[[ Extracted records open ]]

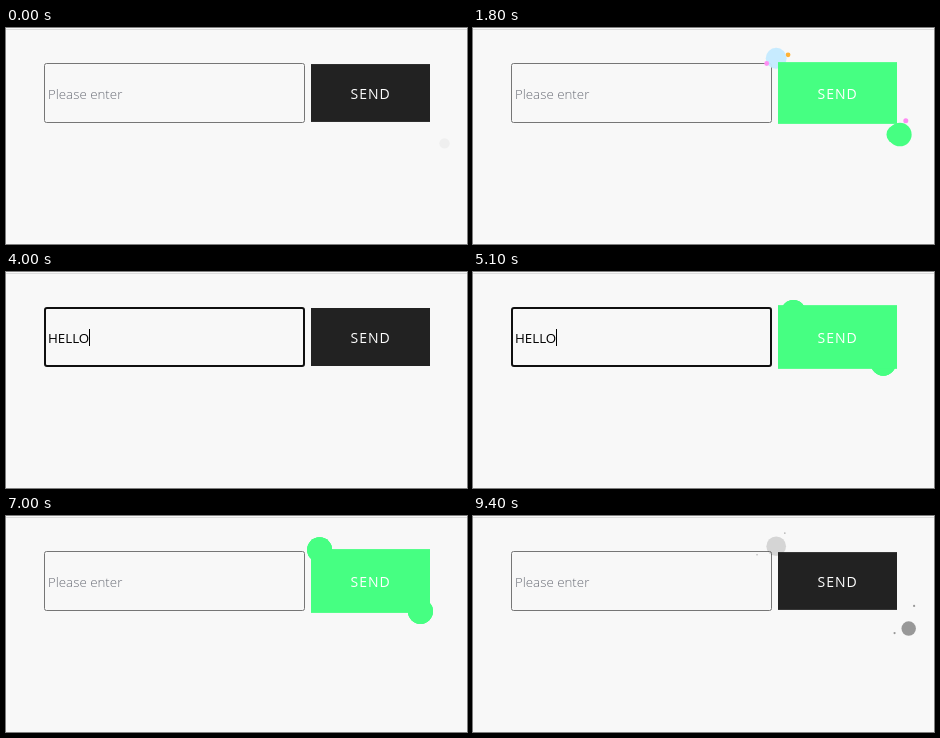
Recreate the animation shown at these times as an HTML page with a canvas. Size 461x216 px, loop 9.5 s.

```html
<!DOCTYPE html>
<html lang="en">
<head>
<meta charset="utf-8">
<title>Bubble button</title>
<style>
html, body { margin: 0; width: 100%; height: 100%; overflow: hidden; background: #f8f8f8; }
canvas { display: block; }
</style>
</head>
<body>
<canvas id="stage" width="461" height="216"></canvas>
<script>
const ctx = document.getElementById('stage').getContext('2d');
const LOOP = 9500, STEP = 100, SPEED = 2.25 / 1000;
const BG = '#f8f8f8';
const DARK = [34, 34, 34], GREEN = [70, 255, 130];
const ORANGE = [255, 176, 48], BLUE = [196, 234, 255], PINK = [255, 140, 244];

// Hover spans: the bubbles restart at the first time of each
const hovers = [[395, 820], [1215, 1950], [4740, 5450], [5710, 6250], [6495, 7250], [7500, 8000], [8630, 9050]];
const keys = [[3200, 'H'], [3500, 'E'], [3700, 'L'], [3800, 'L'], [4000, 'O']];
const FOCUS = 2200, BLUR = 6400, CLEAR = 6800;

// split: offset when a bubble breaks off; drift: offset while it fades
const corners = [
  {
    x: 334.2, y: 54.3, move: -25, start: 0, travel: 1.2,
    bubbles: [
      { split: [6, -2], drift: [-5, -15], size: [0.2, 0], color: ORANGE },
      { split: [-6, 1], drift: [0, 0], size: [0.84, 0.76], color: BLUE, fade: 1.6 },
      { split: [-15, 6], drift: [-15, 5], size: [0.2, 0], color: PINK }
    ]
  },
  {
    x: 394.8, y: 75.7, move: 30, start: 0.2, travel: 1.1,
    bubbles: [
      { split: [-6, 3], drift: [5, 15], size: [0.2, 0], color: ORANGE },
      { split: [7, 3], drift: [7, 7], size: [0.8, 0.4], color: BLUE },
      { split: [8, -13], drift: [15, -5], size: [0.2, 0], color: PINK, early: 0.1 }
    ]
  }
];

const clamp = v => Math.max(0, Math.min(1, v));
const lerp = (a, b, p) => a + (b - a) * p;
const easeOut = p => 1 - (1 - p) ** 2;
const mix = (a, b, p) => `rgb(${a.map((v, i) => Math.round(lerp(v, b[i], p))).join(',')})`;

// Quick at both ends, slow in the middle
function slowMo(p) {
  const edge = 0.45, r = p + (0.5 - p) * 0.7;
  if (p < edge) return r - r * (1 - p / edge) ** 4;
  if (p > 1 - edge) return r + (p - r) * ((p - 1 + edge) / edge) ** 4;
  return r;
}

function elastic(p) {
  if (p <= 0) return 0;
  if (p >= 1) return 1;
  const period = 0.4, turn = Math.PI * 2 / period;
  return 1 + 1.2 * 2 ** (-10 * p) * Math.sin(p * turn - Math.asin(1 / 1.2));
}

function hoverLevel(t, lead) {
  return Math.max(...hovers.map(([from, to]) =>
    Math.min(clamp((t - from + lead) / 60), clamp((to - t) / 100 + 1))));
}

function circle(x, y, r, color, alpha) {
  if (r <= 0 || alpha <= 0) return;
  ctx.globalAlpha = alpha;
  ctx.fillStyle = color;
  ctx.beginPath();
  ctx.arc(x, y, r, 0, Math.PI * 2);
  ctx.fill();
  ctx.globalAlpha = 1;
}

function drawBubbles(s, level) {
  for (const c of corners) {
    const local = s - c.start;
    const away = c.move * slowMo(clamp(local / c.travel));
    for (const b of c.bubbles) {
      const burst = local - c.travel + (b.early || 0);
      const p = easeOut(clamp(burst / 0.1));
      const q = easeOut(clamp(local - c.travel - 0.1));
      const r = 12.5 * (q > 0 ? lerp(b.size[0], b.size[1], q) : lerp(1, b.size[0], p));
      const x = c.x + away + b.split[0] * p + b.drift[0] * q;
      const y = c.y + away + b.split[1] * p + b.drift[1] * q;
      const tint = burst > 0.02 ? b.color : GREEN;
      circle(x, y, r, mix(DARK, tint, level), (1 - q) ** (b.fade || 1));
    }
  }
}

function label(text, x, color, weight, size, spacing) {
  ctx.font = `${weight} ${size}px "Open Sans", "Noto Sans", sans-serif`;
  ctx.letterSpacing = spacing + 'px';
  ctx.fillStyle = color;
  ctx.fillText(text, x, 71);
}

function drawButton(s, level) {
  const grow = 0.1 * easeOut(clamp((s - 0.1) / 0.8));
  const scale = 1 + grow * (1 - elastic((s - 1.28) / 1.8));
  const h = 58 * scale;
  ctx.fillStyle = mix(DARK, GREEN, level);
  ctx.fillRect(305, 65 - h / 2, 119, h);
  label('SEND', 344.5, '#fff', 400, 14, 1);
}

function drawInput(t) {
  const focused = t >= FOCUS && t < BLUR;
  const inset = focused ? 1 : 0.5;
  ctx.strokeStyle = focused ? '#101010' : '#767676';
  ctx.lineWidth = focused ? 2 : 1;
  ctx.beginPath();
  ctx.roundRect(38 + inset, 35 + inset, 261 - 2 * inset, 60 - 2 * inset, 2);
  ctx.stroke();

  const typed = t < CLEAR ? keys.filter(k => k[0] <= t) : [];
  const text = typed.map(k => k[1]).join('');
  label(text || 'Please enter', 42, text ? '#000' : '#6c6f78', text ? 400 : 300, 13.333, 0);

  const blinkFrom = typed.length ? typed[typed.length - 1][0] : FOCUS;
  if (focused && Math.floor((t - blinkFrom) / 500) % 2 === 0) {
    const x = text ? 42 + ctx.measureText(text).width : 42;
    ctx.fillStyle = '#000';
    ctx.fillRect(Math.floor(x), 57, 1, 17);
  }
}

function draw(t) {
  ctx.fillStyle = BG;
  ctx.fillRect(0, 0, 461, 216);
  ctx.fillStyle = '#dcdcdc';
  ctx.fillRect(0, 1, 461, 1);

  const run = hovers.filter(h => h[0] <= t).pop();
  const s = run ? (t - run[0]) * SPEED : 2.2;
  drawInput(t);
  drawBubbles(s, hoverLevel(t, 0));
  drawButton(s, hoverLevel(t, 60));
}

const begin = performance.now();
function tick() {
  const t = (performance.now() - begin) % LOOP;
  draw(Math.floor(t / STEP) * STEP);
  requestAnimationFrame(tick);
}
tick();
</script>
</body>
</html>
```
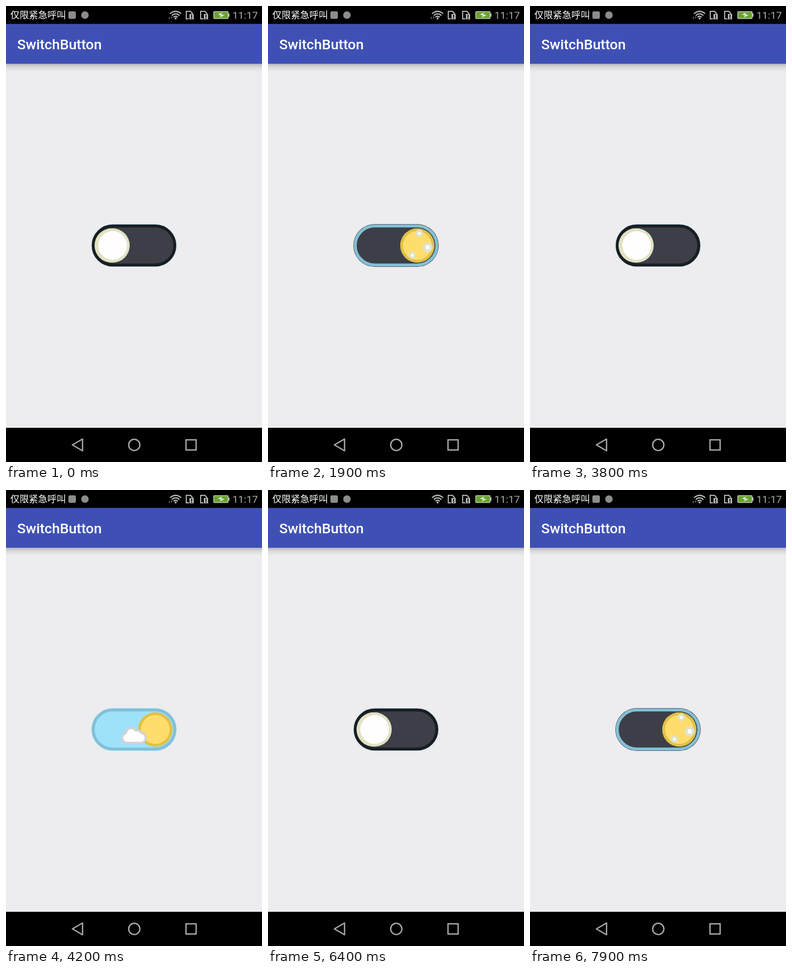
An HTML page for the animation above (8 s loop, 480 px wide and 853 px high).

```html
<!DOCTYPE html>
<html lang="zh">
<head>
<meta charset="utf-8">
<title>SwitchButton</title>
<style>
  html, body { margin: 0; height: 100%; overflow: hidden; background: #edecee; }
  svg { display: block; width: 100%; height: 100%; }
  .line { fill: none; stroke: #a8a8a8; stroke-width: 2.5; }
</style>
</head>
<body>
<svg viewBox="0 0 480 853">
  <defs>
    <linearGradient id="shade" x2="0" y2="1">
      <stop stop-color="#b4b3b9"/>
      <stop offset=".4" stop-color="#d9d8db"/>
      <stop offset="1" stop-color="#edecee"/>
    </linearGradient>
    <g id="sim">
      <path d="M1 1H9L12.500 5V7M1 0V15H6" fill="none" stroke="#b4b4b4" stroke-width="2"/>
      <path d="M7 6H15V16H7Z" fill="#b4b4b4"/>
      <path d="M11 7.500V12M11 13V15" stroke="#000" stroke-width="1.800"/>
    </g>
    <g id="puff">
      <circle cx="227.500" cy="463.500" r="7.500"/>
      <circle cx="235" cy="455.500" r="8.300"/>
      <circle cx="246" cy="458" r="6.500"/>
      <circle cx="252.500" cy="463.500" r="7.500"/>
      <path d="M227.500 457H252.500V471H227.500Z"/>
    </g>
  </defs>
  <rect width="480" height="853" fill="#edecee"/>

  <!-- status bar -->
  <rect width="480" height="34" fill="#000"/>
  <text x="8" y="23" font-size="17.400" fill="#fff" font-family="'Noto Sans CJK SC','Noto Sans CJK',sans-serif">仅限紧急呼叫</text>
  <rect x="117" y="10" width="14" height="14" rx="3" fill="#8c8c8c"/>
  <circle cx="148" cy="17" r="7" fill="#8c8c8c"/>
  <g fill="none" stroke="#b8b8b8" stroke-width="2.200">
    <path d="M307.500 14.500Q318 5.500 328.500 14.500M310.800 17.800Q318 11.500 325.200 17.800M314 21Q318 17.500 322 21"/>
  </g>
  <circle cx="318" cy="23.300" r="1.900" fill="#b8b8b8"/>
  <path id="arrows" d="M305 23L307 19V25ZM309 20H312L310.500 24Z" fill="#777"/>
  <use href="#sim" x="337" y="9"/>
  <use href="#sim" x="364" y="9"/>
  <rect x="389.500" y="10.500" width="27" height="13" rx="1.500" fill="#69a22d" stroke="#c4c8c0" stroke-width="1.500"/>
  <rect x="417" y="14" width="2" height="6" fill="#b8b8b8"/>
  <path d="M397 16L405 12.500L404 16L410 17L401 21.500L403 17.500Z" fill="#e4eadc"/>
  <text x="424.500" y="24" font-size="19.200" fill="#acacac" font-family="Roboto,sans-serif">11:17</text>

  <!-- title bar -->
  <rect y="108" width="480" height="15" fill="url(#shade)"/>
  <rect y="33.500" width="480" height="74.500" fill="#3f50b5"/>
  <text x="21" y="81" font-size="26.500" font-weight="500" fill="#fff" font-family="Roboto,sans-serif">SwitchButton</text>

  <g id="toggle"></g>

  <!-- navigation bar -->
  <rect y="789" width="480" height="64" fill="#000"/>
  <path class="line" d="M124.500 821L143.500 810V832Z" stroke-linejoin="round"/>
  <circle class="line" cx="240.500" cy="821" r="10.500"/>
  <rect class="line" x="337.500" y="811.500" width="19" height="19"/>
</svg>
<script>
const LOOP = 8000, STEP = 100, DURATION = 360;
const TOGGLES = [0, 1900, 3800, 5100, 6400, 7900]; // alternately to day and to night
const LEFT = 200, TRAVEL = 80, CY = 448;

// colours as [night, day]
const SKY = ['#3c3f48', '#9ee1fb'];
const BORDER = [[28, 29, 31], [132, 192, 214]];
const RING = [[224, 226, 195], [224, 192, 72]];
const DISC = [[255, 253, 254], [255, 221, 108]];

// x, y, radius, and whether the star overshoots while appearing
const STARS = [
  [240, 424, 4, 1], [280, 424, 3.5, 1], [260, 440, 3.5, 1], [293, 444, 5.5, 0],
  [268, 456, 2.7, 1], [288, 464, 5, 0], [248, 468, 4.8, 0]
];
// offset from the moon's centre, outer and inner radius
const CRATERS = [[10, -17, 9.5, 4.3], [-20, -11, 7, 2.7], [14, 15, 7, 2.7]];

const toggle = document.getElementById('toggle');
const arrows = document.getElementById('arrows');

const mix = ([a, b], k) => `rgb(${a.map((v, i) => Math.round(v + (b[i] - v) * k))})`;
const circle = (x, y, r, fill) => `<circle cx="${x}" cy="${y}" r="${r}" fill="${fill}"/>`;
const pill = (inset, attrs) =>
  `<rect x="${160 + inset}" y="${408 + inset}" width="${160 - 2 * inset}" height="${80 - 2 * inset}" rx="${40 - inset}" ${attrs}/>`;
const scaled = (k, x, y, body) =>
  `<g transform="translate(${x} ${y}) scale(${k}) translate(${-x} ${-y})">${body}</g>`;

function sky(toDay, p, day) {
  const night = toDay ? scaled(0.98 * (1 - p), LEFT + TRAVEL, CY, pill(1, `fill="${SKY[0]}"`)) : '';
  return pill(0, `fill="${SKY[+toDay]}"`) + night +
    pill(3.5, `fill="none" stroke="${mix(BORDER, day)}" stroke-width="5.500"`);
}

function stars(q) {
  return STARS.map(([x, y, r, over]) =>
    circle(x, y, over ? r * q + 4.6 * Math.sin(Math.PI * q) : r * q * q, '#fff')).join('');
}

function knob(toDay, p, day) {
  const along = k => LEFT + TRAVEL * (toDay ? k : 1 - k);
  const lead = along(Math.min(1, p / 0.8));
  const trail = along(p) - (toDay ? 2 * (1 - p) : 0);
  const ring = mix(RING, day);
  const craters = CRATERS.map(([x, y, outer, inner]) =>
    circle(lead + x, CY + y, outer, '#e0e3c6') + circle(lead + x, CY + y, inner, '#fff')).join('');
  return circle(trail, CY, 32, ring) + circle(lead, CY, 32, ring) +
    circle(lead, CY, 27, mix(DISC, day)) +
    (toDay ? '' : `<g transform="rotate(${70 * (1 - p)} ${lead} ${CY})">${craters}</g>`);
}

function cloud(q) {
  return scaled(q, 240, 460,
    '<use href="#puff" fill="#d5d0d3" stroke="#d5d0d3" stroke-width="8"/><use href="#puff" fill="#fff"/>');
}

function draw(now) {
  const t = Math.floor(now % LOOP / STEP) * STEP;
  const i = TOGGLES.findLastIndex(start => start <= t);
  const toDay = i % 2 === 0;
  const p = Math.min(1, (t - TOGGLES[i]) / DURATION);
  const day = toDay ? p : 1 - p;
  const q = Math.max(0, 2 * p - 1); // scenery appears in the second half

  toggle.innerHTML = sky(toDay, p, day) + (toDay ? '' : stars(q)) +
    knob(toDay, p, day) + (toDay ? cloud(q) : '');
  arrows.style.display = t >= 5800 && t < 6600 ? 'none' : '';
}

const begin = performance.now();
function tick() {
  draw(performance.now() - begin);
  requestAnimationFrame(tick);
}
tick();
</script>
</body>
</html>
```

[[ Extracted records closed ]]

To do
How many lines in the records above contain the word "focused"? Answer with the number only.

Answer area
5